In 2006, they picked Jiri Tlusty. Do you remember him? They could have chosen Chris Stewart, Claude Giroux, Semyon Varlamov, Patrick Berglund, Steve Mason or Milan Lucic!
Even their later round picks have been brutal.
When the 2004 first rounder was traded for Brian Leetch, John Ferguson Jr. packaged it with the Leafs second rounder in 2005. That pick could have been Paul Stastny, Guillame Latendresse, Kris Letang, Ondrej Pavelec or Jonathan Quick. Also in 2005, the Leafs picked Phil Oreskovic in the third round, shortly before Keith Yandle.
In 2004, they picked Justin Pogge—the eventual reason for dumping off Rask— just ahead of Johan Franzen. In 1999, they were one spot off Henrik Zetterberg in the seventh round, and in 2000, just missed Henrik Lundqvist at pick 205.
It's too early to tell for the 2008, 2009 and 2010 drafts, but Tyler Myers went seven spots after Luke Schenn and Jordan Eberle was ten picks after Myers. In 2009, Kadri went ahead of Magnus Paajarvi, and a dozen or so current World Junior stars.
Then in 2010, the Leafs missed out on Tyler Seguin on order to have Phil Kessel. And who knows, without Kessel it might have even been Taylor Hall, who is only one goal behind Phil and has twice as many since the end of October.

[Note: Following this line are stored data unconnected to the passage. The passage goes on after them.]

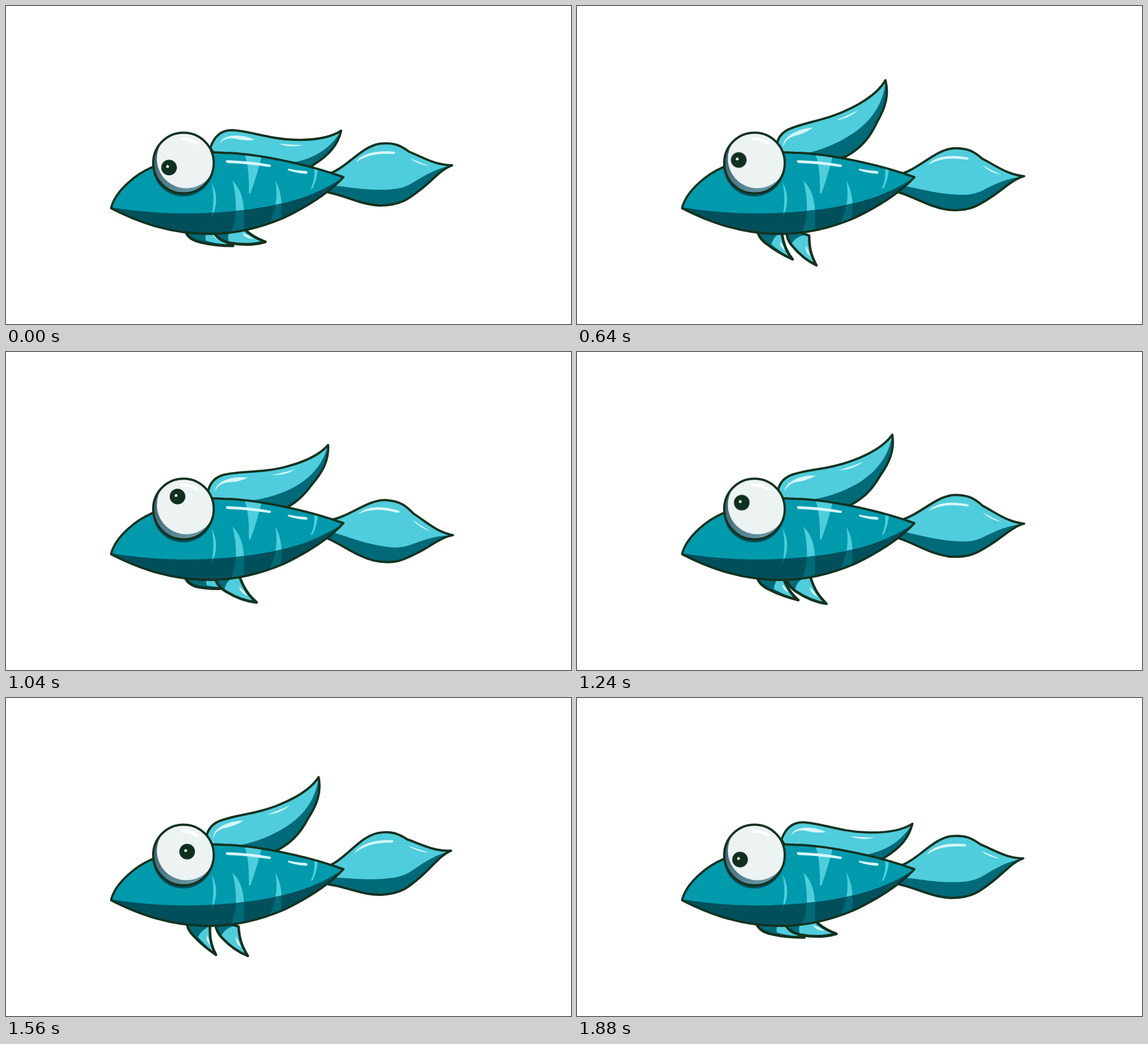
Animation, 998 px wide and 561 px high, one loop 1920 ms. Source, as an HTML page:

```html
<!DOCTYPE html>
<html lang="en">
<head>
<meta charset="utf-8">
<title>Fish</title>
<style>
@property --a { syntax: "<number>"; inherits: false; initial-value: 0; }
html, body { margin: 0; width: 100%; height: 100%; overflow: hidden; background: #fff; }
svg { display: block; width: 100%; height: 100%; }

.line { fill: none; stroke: #14321f; stroke-width: 4; stroke-linejoin: round; stroke-linecap: round; }
.pelvic .line { stroke-width: 5; }
.light { fill: #4fcddc; }
.dark { fill: #006a78; }
.shine { fill: #d5f6fa; }

/* Paused: the script steps these at 25 frames per second. */
.move { animation: 1920ms linear infinite paused; }
#dorsal { animation-name: dorsal; transform-origin: 384px 273px; transform: rotate(calc(var(--a) * -1deg)); }
#tail { animation-name: tail; transform-origin: 572px 310px; transform: rotate(calc(var(--a) * 1deg)); }
.pelvic { transform: rotate(calc(var(--a) * 1deg)) scale(calc(1 - var(--a) * .0026)); }
#near { animation-name: near; transform-origin: 378px 400px; }
#far { animation-name: far; transform-origin: 330px 398px; }
#pupil { animation-name: look; }

@keyframes dorsal {
  0%, 100% { --a: 0 }
  18.75% { --a: 10.6 }
  26.04% { --a: 13.6 }
  29.167% { --a: 13.5 }
  35.417% { --a: 34 }
  43.75% { --a: 5.9 }
  54.167% { --a: 16.2 }
  72.917% { --a: 26.7 }
  75% { --a: 27.2 }
  81.25% { --a: 24.1 }
  87.5% { --a: 5 }
  97.917% { --a: -.5 }
}
@keyframes tail {
  0%, 100% { --a: 0 }
  3.125% { --a: -.6 }
  18.75% { --a: 9.5 }
  23% { --a: 10.5 }
  43.75% { --a: -.4 }
  54.167% { --a: 11.1 }
  57% { --a: 11.4 }
  72.917% { --a: -.4 }
  79.167% { --a: -3.3 }
  81.25% { --a: -3.1 }
  91.667% { --a: 1.8 }
  97.917% { --a: .5 }
}
@keyframes near {
  0%, 100% { --a: 0 }
  18.75% { --a: 7.4 }
  29.167% { --a: 18 }
  35.417% { --a: 52 }
  43.75% { --a: -3.7 }
  54.167% { --a: 21.6 }
  72.917% { --a: 25.7 }
  81.25% { --a: 36.9 }
  85.417% { --a: 47 }
  87.5% { --a: 46 }
  97.917% { --a: 0 }
}
@keyframes far {
  0%, 100% { --a: 0 }
  18.75% { --a: 14.3 }
  29.167% { --a: 20 }
  43.75% { --a: 35.7 }
  54.167% { --a: -5.7 }
  72.917% { --a: 29.1 }
  81.25% { --a: 33.9 }
  87.5% { --a: 20 }
  97.917% { --a: -.7 }
}
@keyframes look {
  0%, 14.583%, 87.5%, 100% { transform: translate(288px, 285px) }
  18.75% { transform: translate(292px, 277px) }
  27.083%, 29.167% { transform: translate(303px, 255px) }
  35.417% { transform: translate(277px, 280px) }
  43.75% { transform: translate(330px, 290px) }
  54.167%, 58.333% { transform: translate(303px, 255px) }
  72.917% { transform: translate(275px, 280px) }
  81.25% { transform: translate(320px, 271px) }
}
</style>
</head>
<body>
<svg viewBox="0 0 998 561" preserveAspectRatio="none">
  <defs>
    <path id="bodyShape" d="M186 355C194 325 232 294 262 283C300 262 340 256 385 259C440 260 530 278 596 302C572 328 534 353 490 374C450 391 405 402 360 402C290 402 235 382 186 357Z"/>
    <path id="bellyShape" d="M186 355C270 370 380 370 470 352C522 342 562 325 596 302L596 420L186 420Z"/>
    <path id="dorsalShape" d="M361 250C367 232 379 219 399 219C430 220 465 235 510 236C545 237 572 233 592 220C586 246 570 263 545 279C522 297 500 307 468 308L385 290Z"/>
    <path id="tailShape" d="M550 304C570 298 580 293 590 286C612 272 634 247 660 243C685 240 697 246 712 257C737 267 758 281 788 281C768 288 752 309 732 324C712 340 697 352 660 352C625 350 600 335 570 329L550 320Z"/>
    <path id="nearShape" d="M366 397Q374 414 396 418Q430 424 458 416C440 409 427 402 409 381Z"/>
    <path id="farShape" d="M316 394Q320 412 345 417Q370 423 401 423C387 416 374 406 360 383Z"/>
    <circle id="eyeShape" cx="313.5" cy="277" r="53.5"/>
    <g id="stripes">
      <path d="M363 311Q380 342 362 375Q370 342 363 311Z"/>
      <path d="M400 308C417 326 423 345 420 398L398 398C410 372 407 335 400 308Z"/>
      <path d="M476 308C486 328 489 345 485 380L464 386C478 358 480 335 476 308Z"/>
      <path d="M419 258Q430 276 429 331L432 330Q443 300 453 260Z"/>
      <path d="M544 284Q547 305 538 323L542 321Q550 305 551 286Z"/>
    </g>
    <linearGradient id="eyeShade" x1="0" y1="0" x2="1" y2="1">
      <stop offset=".2" stop-color="#3d6573"/>
      <stop offset=".8" stop-color="#6494a1"/>
    </linearGradient>
    <clipPath id="inBody"><use href="#bodyShape"/></clipPath>
    <clipPath id="inBelly"><use href="#bellyShape"/></clipPath>
    <clipPath id="inDorsal"><use href="#dorsalShape"/></clipPath>
    <clipPath id="inTail"><use href="#tailShape"/></clipPath>
    <clipPath id="inNear"><use href="#nearShape"/></clipPath>
    <clipPath id="inFar"><use href="#farShape"/></clipPath>
    <clipPath id="inEye"><use href="#eyeShape"/></clipPath>
  </defs>

  <g id="tail" class="move">
    <use href="#tailShape" class="light"/>
    <path class="dark" clip-path="url(#inTail)" d="M788 281C756 288 738 300 718 312C702 322 686 324 665 324C630 325 600 318 550 314L550 370L788 370Z"/>
    <path class="shine" d="M617 276C630 259 655 254 686 257Q690 260 684 261C655 260 640 262 617 276Z"/>
    <path class="shine" d="M713 268Q730 276 748 282Q727 280 713 268Z"/>
    <use href="#tailShape" class="line"/>
  </g>

  <g id="dorsal" class="move">
    <use href="#dorsalShape" class="light"/>
    <path class="dark" clip-path="url(#inDorsal)" d="M592 220C577 245 552 268 507 276C470 282 430 279 385 264L385 330L600 330Z"/>
    <path class="shine" d="M378 242C383 227 412 224 440 236Q423 239 404 234Q388 231 378 242Z"/>
    <path class="shine" d="M481 243Q505 245 525 245Q505 251 481 243Z"/>
    <use href="#dorsalShape" class="line"/>
  </g>

  <g id="far" class="move pelvic">
    <use href="#farShape" class="light"/>
    <path class="dark" clip-path="url(#inFar)" d="M310 380L362 380Q350 400 353 414Q375 420 401 423L310 430Z"/>
    <path class="shine" d="M366 402Q367 411 381 414Q374 406 366 402Z"/>
    <use href="#farShape" class="line"/>
  </g>

  <g id="near" class="move pelvic">
    <use href="#nearShape" class="light"/>
    <path class="dark" clip-path="url(#inNear)" d="M360 380L408 380Q386 398 395 422L360 422Z"/>
    <path class="shine" d="M417 400Q422 411 438 411Q428 404 417 400Z"/>
    <use href="#nearShape" class="line"/>
  </g>

  <g clip-path="url(#inBody)">
    <use href="#bodyShape" fill="#009aad"/>
    <use href="#stripes" fill="#4fcddc"/>
    <use href="#bellyShape" fill="#00505c"/>
    <g clip-path="url(#inBelly)"><use href="#stripes" fill="#006a77"/></g>
    <circle cx="313" cy="282" r="54" fill="#00505c"/>
  </g>
  <path fill="#d5f6fa" d="M390 272Q430 273 467 280Q470 283 465 284Q425 278 391 277Q386 274 390 272Z"/>
  <path fill="#d5f6fa" d="M499 287Q513 290 530 291Q535 293 531 296Q513 295 499 290Q496 288 499 287Z"/>
  <use href="#bodyShape" class="line"/>

  <g clip-path="url(#inEye)">
    <use href="#eyeShape" fill="url(#eyeShade)"/>
    <circle cx="318.5" cy="269.5" r="52" fill="#edf2f3"/>
    <path fill="#fff" d="M310 232Q331 231 341 243Q339 247 333 243Q324 237 313 238Q305 235 310 232Z"/>
  </g>
  <use href="#eyeShape" class="line"/>
  <g id="pupil" class="move">
    <circle r="13.8" fill="#10301f"/>
    <path fill="#fff" d="M-2.5 -5L0 -2Q0 1 -3 .5Q-6 0 -5 -2.5Z"/>
  </g>
</svg>
<script>
const LOOP = 1920, STEP = 40;
const moves = document.getAnimations();
const start = performance.now();

function draw() {
  const t = (performance.now() - start) % LOOP;
  const held = Math.floor(t / STEP) * STEP;
  for (const m of moves) m.currentTime = held;
  requestAnimationFrame(draw);
}
draw();
</script>
</body>
</html>
```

If the Leafs aren't an argument against any GM ever trading away a first round pick, I don't know who is.
So, if the Leafs hadn't traded away a pile of draft picks, had traded Mats Sundin at the 2008 draft (to Vancouver for Kesler and a first round pick) and had drafted a bit better, not by any means perfect, but picked quality first rounders and hit one late round gem in the decade, they could be looking at a line-up something like this:
F1: Henrik Zetterberg, Mike Richards, Mike Cammalleri
F2: Chris Stewart, Paul Stastny, Martin Havlat
F3: Milan Lucic, Ryan Kesler, Jeff Skinner
F4: Wayne Simmonds, Nikolai Kulemin, Clarke MacArthur
D1: Duncan Keith, Mike Green
D2: Luke Schenn, Tyler Myers
D3: Tomas Kaberle, Kevin Shattenkirk
G: Cam Ward, Tuukka Rask
Obviously, with the salary cap, this roster isn't feasible to keep. But if the Leafs had gathered these assets throughout the decade, you can be sure the team would be a contender for years to come.
I guess it just goes to show how bad Leafs' management has been over the past ten years.